● **Provided records**
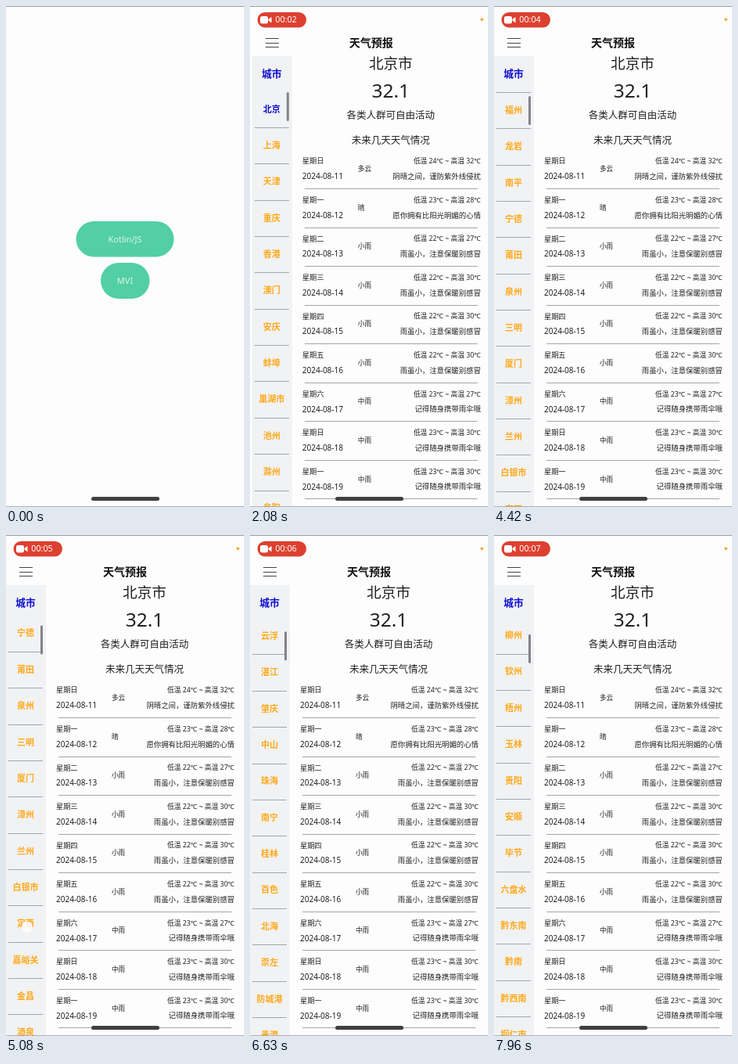
An HTML page with a canvas that plays this animation: 304 px wide and 640 px high, repeating every 8 s.

```html
<!DOCTYPE html>
<html lang="zh-CN">
<head>
<meta charset="utf-8">
<title>天气预报</title>
<style>
html, body { margin: 0; width: 304px; height: 640px; overflow: hidden; background: #fdfdfd; }
canvas { display: block; }
</style>
</head>
<body>
<canvas id="stage" width="304" height="640"></canvas>
<script>
const LOOP = 8000, W = 304, H = 640, PITCH = 46.35, LIST_TOP = 109;
const PAGE = '#fdfdfd', SIDE = '#f1f2f4', INK = '#202020', RULE = '#a4a4b0';
const FONT = '"Noto Sans", "Noto Sans CJK SC", "Noto Sans CJK", sans-serif';
const c = document.getElementById('stage').getContext('2d');

const cities = ('北京 上海 天津 重庆 香港 澳门 安庆 蚌埠 巢湖市 池州 滁州 阜阳 淮北 淮南 黄山市 六安 马鞍山 宿州 铜陵 芜湖市 宣城 亳州 ' +
  '福州 龙岩 南平 宁德 莆田 泉州 三明 厦门 漳州 兰州 白银市 定西 嘉峪关 金昌 酒泉 临夏 陇南 平凉 庆阳 天水 武威 张掖 ' +
  '广州 潮州 东莞 佛山 河源 惠州 江门 揭阳 茂名 梅州 清远 汕头 汕尾 韶关 深圳 阳江 云浮 湛江 肇庆 中山 珠海 ' +
  '南宁 桂林 百色 北海 崇左 防城港 贵港 河池 贺州 来宾 柳州 钦州 梧州 玉林 ' +
  '贵阳 安顺 毕节 六盘水 黔东南 黔南 黔西南 铜仁市 遵义市').split(' ');

const notes = {
  多云: '阴晴之间，谨防紫外线侵扰',
  晴: '愿你拥有比阳光明媚的心情',
  小雨: '雨虽小，注意保暖别感冒',
  中雨: '记得随身携带雨伞哦'
};
// sky, low, high
const days = [
  ['多云', 24, 32], ['晴', 23, 28], ['小雨', 22, 27], ['小雨', 22, 30], ['小雨', 22, 30],
  ['小雨', 22, 30], ['中雨', 23, 27], ['中雨', 23, 30], ['中雨', 23, 30]
];

// Each swipe: start time and the distance it coasts
const flings = [[3469, 1221], [5080, 1193], [6347, 1295]];
const FRICTION = 530;
const ticks = [1040, 2040, 2920, 4040, 5040, 6040, 7040];

const clamp = v => Math.max(0, Math.min(1, v));

function scrollAt(t) {
  let pos = 0;
  flings.forEach(([start, dist], i) => {
    const end = i + 1 < flings.length ? flings[i + 1][0] : LOOP;
    const dt = Math.min(t, end) - start;
    if (dt > 0) pos += dist * (1 - Math.exp(-dt / FRICTION));
  });
  return pos;
}

// Text centred vertically on y
function text(str, x, y, size, color = INK, align = 'center', weight = 400) {
  c.font = `${weight} ${size}px ${FONT}`;
  c.textAlign = align;
  c.fillStyle = color;
  c.fillText(str, x, y + size * 0.37);
}

function rect(x, y, w, h, color) {
  c.fillStyle = color;
  c.fillRect(x, y, w, h);
}

function pill(x, y, w, h, color, r = Math.min(w, h) / 2) {
  c.fillStyle = color;
  c.beginPath();
  c.roundRect(x, y, w, h, r);
  c.fill();
}

function drawHome() {
  rect(0, 0, W, H, PAGE);
  pill(89.5, 275, 125, 45.5, '#52cfa4');
  pill(121, 328, 62.5, 46, '#52cfa4');
  text('Kotlin/JS', 152, 297.5, 11, '#d8f5e4');
  text('MVI', 152, 351, 11, '#d8f5e4');
}

function drawCities(t) {
  const pos = scrollAt(t);
  rect(0, 64, 51, H - 64, SIDE);
  text('城市', 25, 86, 12.8, '#1010d0', 'center', 700);
  c.save();
  c.beginPath();
  c.rect(0, LIST_TOP, 51, H - LIST_TOP);
  c.clip();
  cities.forEach((name, i) => {
    const y = 131.5 + i * PITCH - pos;
    if (y < 60 || y > H + 20) return;
    text(name, 25, y, 11, i ? '#ffa818' : '#1010d0', 'center', 700);
    rect(3, Math.round(y + 23.5), 44, 1, RULE);
  });
  c.restore();
  pill(44, LIST_TOP + 1 + pos * 0.0048, 3, 37, '#828288');

  const swipe = flings.find(([start]) => Math.abs(t - start) < 90);
  if (swipe) {
    const y = 503 - (pos - scrollAt(swipe[0]));
    pill(20, y - 7, 14, 14, 'rgba(253,253,253,.85)');
  }
}

function drawWeather(t) {
  rect(0, 0, W, H, PAGE);
  for (const y of [41, 47, 52]) rect(17, y, 17, 1, '#444');
  text('天气预报', 152, 46.5, 14, '#111', 'center', 700);
  text('北京市', 177, 73.5, 18.6);
  text('32.1', 177, 108, 24.4);
  text('各类人群可自由活动', 177, 139, 12.5);
  text('未来几天天气情况', 177, 171.5, 12.5);
  days.forEach(([sky, low, high], i) => {
    const y = 198 + i * 49.55;
    text('星期' + '日一二三四五六'[i % 7], 64, y, 9.2, INK, 'left');
    text('2024-08-' + (11 + i), 64, y + 19.5, 10, INK, 'left');
    text(sky, 135, y + 10, 8.6, INK, 'left');
    text(`低温 ${low}℃ ~ 高温 ${high}℃`, 292, y, 8.7, INK, 'right');
    text(notes[sky], 292, y + 19.5, 9.4, INK, 'right');
    rect(67, Math.round(y + 35), 221, 1, RULE);
  });
  drawCities(t);
}

function drawRecorder(t) {
  const k = clamp((t - 500) / 500);
  if (!k) return;
  const grow = 1 - (1 - k) ** 3;
  c.save();
  c.globalAlpha = clamp(k * 3);
  pill(9.5, 8, 20 + 42.5 * grow, 19.5, '#dd4030');
  pill(13, 13, 10, 9.5, '#fff', 2.5);
  c.beginPath();
  c.moveTo(23.5, 17);
  c.lineTo(27.5, 14);
  c.lineTo(27.5, 21.5);
  c.lineTo(23.5, 18.5);
  c.fill();
  c.globalAlpha = clamp(k * 3 - 2);
  text('00:0' + ticks.filter(v => t >= v).length, 46, 17.5, 10.8, '#fff');
  pill(294.5, 15.5, 3.5, 3.5, '#f0a020');
  c.restore();
}

function draw(t) {
  const u = Math.max(0, t - 1520) * 0.012;
  const away = (1 + u) * Math.exp(-u);
  const at = (x, paint) => {
    c.save();
    c.translate(x, 0);
    paint(t);
    c.restore();
  };
  rect(0, 0, W, H, PAGE);
  if (away > 0.001) at(-60 * (1 - away), drawHome);
  if (u > 0) at(W * away, drawWeather);
  drawRecorder(t);
  pill(109, 627, 87, 5, '#404040');
  rect(0, 0, W, 1, '#a0a0a0');
  rect(0, H - 1, W, 1, '#b0b0b0');
}

function frame() {
  draw(performance.now() % LOOP);
  requestAnimationFrame(frame);
}
frame();
</script>
</body>
</html>
```
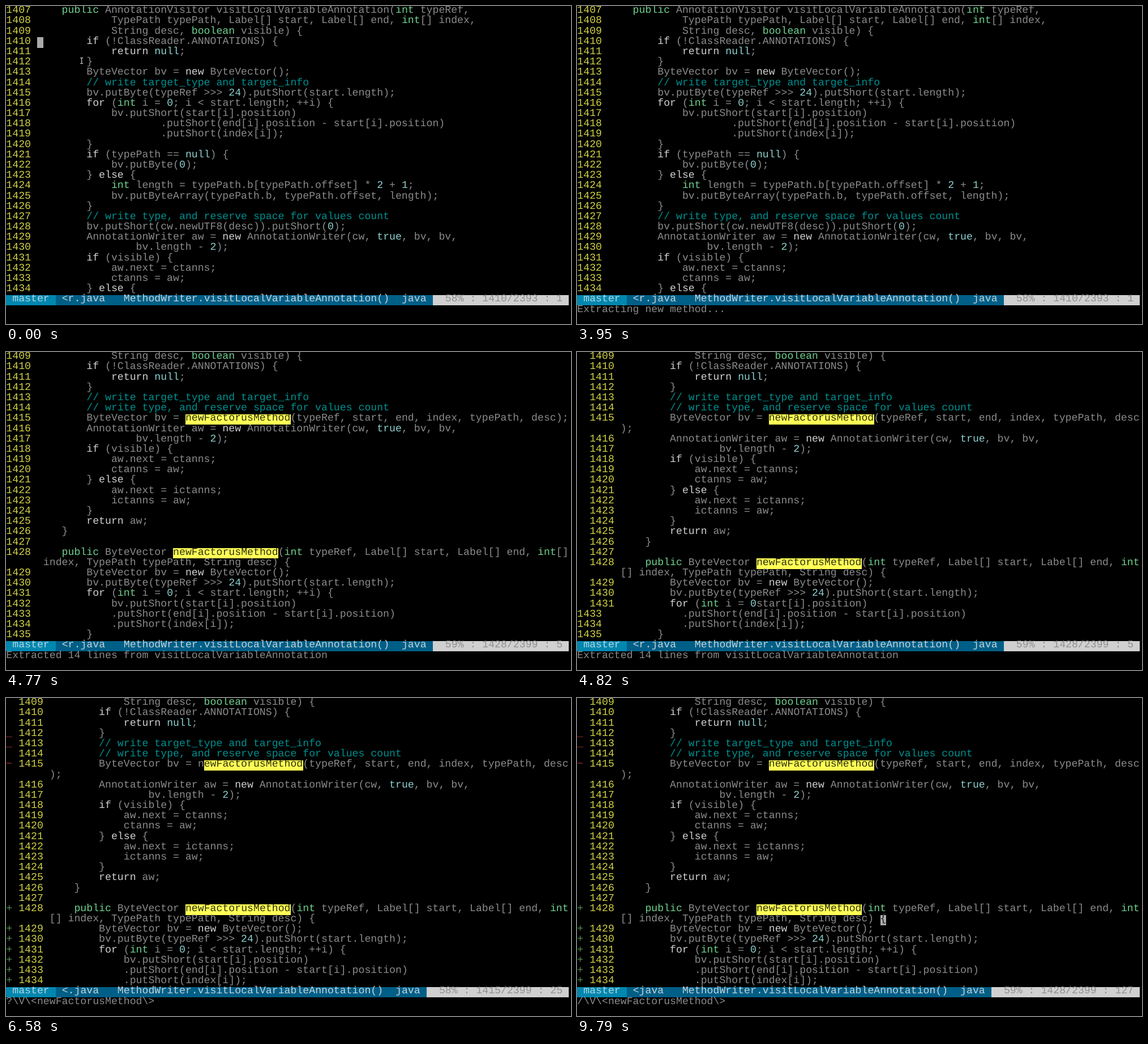
An HTML page that plays this animation: 998 px wide and 561 px high, repeating every 9.88 s.

```html
<!DOCTYPE html>
<html lang="en">
<head>
<meta charset="utf-8">
<title>Extract method in a terminal editor</title>
<style>
  html, body { margin: 0; width: 100%; height: 100%; overflow: hidden; background: #000; }
  svg { display: block; width: 998px; height: 561px; }
  text {
    font: 18.2px "Liberation Mono", "Courier New", monospace;
    fill-opacity: .82;
    white-space: pre;
    text-rendering: geometricPrecision;
  }
</style>
</head>
<body>
<svg id="screen" viewBox="0 0 998 561"></svg>
<script>
const LOOP = 9880, COLS = 91, ROWS = 28;
const LEFT = 0.35, TOP = 0.8, CELL_W = 10.922, CELL_H = 18.18, BASELINE = 11.5;
const GRAY = '#aaaaaa', YELLOW = '#ffff55', GREEN = '#87ffaf', CYAN = '#afffff',
      WHITE = '#ffffff', TEAL = '#00b0b0', RED = '#c03838', ADDED = '#5faf5f';

const HEAD = `        if (!ClassReader.ANNOTATIONS) {
            return null;
        }`;

const TAIL = `        AnnotationWriter aw = new AnnotationWriter(cw, true, bv, bv,
                bv.length - 2);
        if (visible) {
            aw.next = ctanns;
            ctanns = aw;
        } else {
            aw.next = ictanns;
            ictanns = aw;`;

const BEFORE = `    public AnnotationVisitor visitLocalVariableAnnotation(int typeRef,
            TypePath typePath, Label[] start, Label[] end, int[] index,
            String desc, boolean visible) {
${HEAD}
        ByteVector bv = new ByteVector();
        // write target_type and target_info
        bv.putByte(typeRef >>> 24).putShort(start.length);
        for (int i = 0; i < start.length; ++i) {
            bv.putShort(start[i].position)
                    .putShort(end[i].position - start[i].position)
                    .putShort(index[i]);
        }
        if (typePath == null) {
            bv.putByte(0);
        } else {
            int length = typePath.b[typePath.offset] * 2 + 1;
            bv.putByteArray(typePath.b, typePath.offset, length);
        }
        // write type, and reserve space for values count
        bv.putShort(cw.newUTF8(desc)).putShort(0);
${TAIL}`.split('\n');

const AFTER = `            String desc, boolean visible) {
${HEAD}
        // write target_type and target_info
        // write type, and reserve space for values count
        ByteVector bv = newFactorusMethod(typeRef, start, end, index, typePath, desc);
${TAIL}
        }
        return aw;
    }

    public ByteVector newFactorusMethod(int typeRef, Label[] start, Label[] end, int[] index, TypePath typePath, String desc) {
        ByteVector bv = new ByteVector();
        bv.putByte(typeRef >>> 24).putShort(start.length);
        for (int i = 0; i < start.length; ++i) {
            bv.putShort(start[i].position)
            .putShort(end[i].position - start[i].position)
            .putShort(index[i]);
        }`.split('\n');

// Number the lines and wrap them to the terminal width.
function layout(lines, first, gutter, signAt = () => ' ') {
  const rows = [], room = COLS - gutter;
  lines.forEach((line, i) => {
    const label = `${first + i} `.padStart(gutter);
    rows.push((gutter > 5 ? signAt(first + i) + label.slice(1) : label) + line.slice(0, room));
    if (line.length > room) rows.push(' '.repeat(gutter) + line.slice(room));
  });
  return rows.slice(0, ROWS);
}

const diffSign = n => n >= 1428 ? '+' : n === 1415 ? '~' : n === 1412 || n === 1413 ? '_' : ' ';

const unchanged = layout(BEFORE, 1407, 5);
const scrolled = layout(BEFORE.slice(2), 1409, 5);
const narrow = layout(AFTER, 1409, 5);
const wide = layout(AFTER, 1409, 7);
const signed = layout(AFTER, 1409, 7, diffSign);
const halfDrawn = [...wide.slice(0, 24), wide[24].slice(0, 29) + narrow[24].slice(29), ...narrow.slice(25)];

const FIRST_NAME = [6, 31], SECOND_NAME = [20, 29];
const FORWARD = '/\\V\\<newFactorusMethod\\>', BACKWARD = FORWARD.replace('/', '?');
const DONE = 'Extracted 14 lines from visitLocalVariableAnnotation';

const scene = (at, rows, line, total, col, message, cursor, pointer) =>
  ({ at, rows, line, total, col, message, cursor, pointer });
const start = (at, message, cursor, pointer) => scene(at, unchanged, 1410, 2393, 1, message, cursor, pointer);
const search = (at, line, col, message, cursor) => scene(at, signed, line, 2399, col, message, cursor);

const scenes = [
  start(0, '', [3, 5], true),
  start(2170, ':', [29, 1], true),
  start(2210, ':', [29, 1]),
  start(2680, ':F', [29, 2]),
  start(2970, ':FExtractMethod', [29, 15]),
  start(3950, 'Extracting new method...'),
  scene(4320, scrolled, 1409, 2393, 43, 'Finding best lines...'),
  scene(4770, narrow, 1428, 2399, 5, DONE),
  scene(4820, halfDrawn, 1428, 2399, 5, DONE),
  search(4870, 1428, 5, DONE, [20, 11]),
  search(5960, 1428, 23, FORWARD, SECOND_NAME),
  search(6580, 1415, 25, BACKWARD, FIRST_NAME),
  search(7640, 1416, 25, BACKWARD, [8, 31]),
  search(8240, 1415, 25, BACKWARD, FIRST_NAME),
  search(8520, 1428, 23, FORWARD, SECOND_NAME),
  search(9110, 1429, 23, FORWARD, [22, 29]),
  search(9460, 1428, 23, FORWARD, SECOND_NAME),
  search(9790, 1428, 127, FORWARD, [21, 49]),
];

const svg = document.getElementById('screen');
const MATCH = 'newFactorusMethod';
const TOKENS = /(\/\/.*)|\b(public|int|boolean)\b|\b(null\b|true\b|\d+)|\b(if|for|else|new|return)\b|(newFactorusMethod)/g;
const TOKEN_COLORS = [TEAL, GREEN, CYAN, WHITE, '#000'];

function add(parent, tag, attrs, content) {
  const node = document.createElementNS('http://www.w3.org/2000/svg', tag);
  for (const name in attrs) node.setAttribute(name, attrs[name]);
  if (content) node.textContent = content;
  return parent.appendChild(node);
}

const colX = col => LEFT + col * CELL_W;
const rowY = row => TOP + row * CELL_H;

// Cell backgrounds sit on whole pixels.
function block(row, col, count, fill) {
  const x = Math.round(colX(col)), y = Math.round(rowY(row));
  const width = Math.round(colX(col + count)) - x, height = Math.round(rowY(row + 1)) - y;
  add(svg, 'rect', { x, y, width, height, fill });
}

const write = (row, col, content, fill) =>
  add(svg, 'text', { x: colX(col), y: rowY(row) + BASELINE, fill }, content);

function drawCode(line, row) {
  const [, sign, label, code] = line.match(/^([+~_]?)(\s*\d{4} |\s+)(.*)$/);
  const found = line.indexOf(MATCH);
  if (found >= 0) block(row, found, MATCH.length, YELLOW);
  const text = write(row, 0, '', GRAY);
  const span = (content, fill) => content && add(text, 'tspan', { fill }, content);
  span(sign, sign === '+' ? ADDED : RED);
  span(label, YELLOW);
  let end = 0;
  for (const token of code.matchAll(TOKENS)) {
    span(code.slice(end, token.index), GRAY);
    span(token[0], TOKEN_COLORS[token.slice(1).findIndex(Boolean)]);
    end = token.index + token[0].length;
  }
  span(code.slice(end), GRAY);
}

function drawStatus({ line, total, col }) {
  const place = `${Math.floor(line / total * 100)}% : ${line}/${total} : ${col}`;
  const file = '<' + 'r.java'.slice(String(col).length - 1);
  const split = COLS - place.length - 3;
  block(ROWS, 0, split, '#005f87');
  block(ROWS, 0, 8, '#0087af');
  block(ROWS, split, COLS - split, '#d0d0d0');
  write(ROWS, 1, 'master', '#d7e8ee');
  write(ROWS, 9, `${file}   MethodWriter.visitLocalVariableAnnotation()  java`, '#eeeeee');
  write(ROWS, split + 2, place, '#808080');
}

function drawCursor([row, col], rows) {
  const line = rows[row] || '';
  const found = line.indexOf(MATCH);
  const onMatch = found >= 0 && col >= found && col < found + MATCH.length;
  block(row, col, 1, onMatch ? '#000' : GRAY);
  write(row, col, line[col] || '', onMatch ? GRAY : '#000');
}

function draw(state) {
  svg.replaceChildren();
  state.rows.forEach(drawCode);
  drawStatus(state);
  write(ROWS + 1, 0, state.message, GRAY);
  if (state.cursor) drawCursor(state.cursor, state.rows);
  if (state.pointer) {
    add(svg, 'path', {
      d: 'M131 91.5h1.8l.8.8.8-.8h1.8M133.6 92v9M131 101.5h1.8l.8-.8.8.8h1.8',
      fill: 'none', stroke: '#d8d8d8', 'stroke-width': 1.2
    });
  }
}

let shown = null;
function tick() {
  const time = performance.now() % LOOP;
  const current = scenes.findLast(s => s.at <= time);
  if (current !== shown) draw(shown = current);
  requestAnimationFrame(tick);
}
tick();
</script>
</body>
</html>
```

● **What you should do**
Note which lines carry the word "layout" in the material, then copy each of them.

● **Solution for this task**
function layout(lines, first, gutter, signAt = () => ' ') {
const unchanged = layout(BEFORE, 1407, 5);
const scrolled = layout(BEFORE.slice(2), 1409, 5);
const narrow = layout(AFTER, 1409, 5);
const wide = layout(AFTER, 1409, 7);
const signed = layout(AFTER, 1409, 7, diffSign);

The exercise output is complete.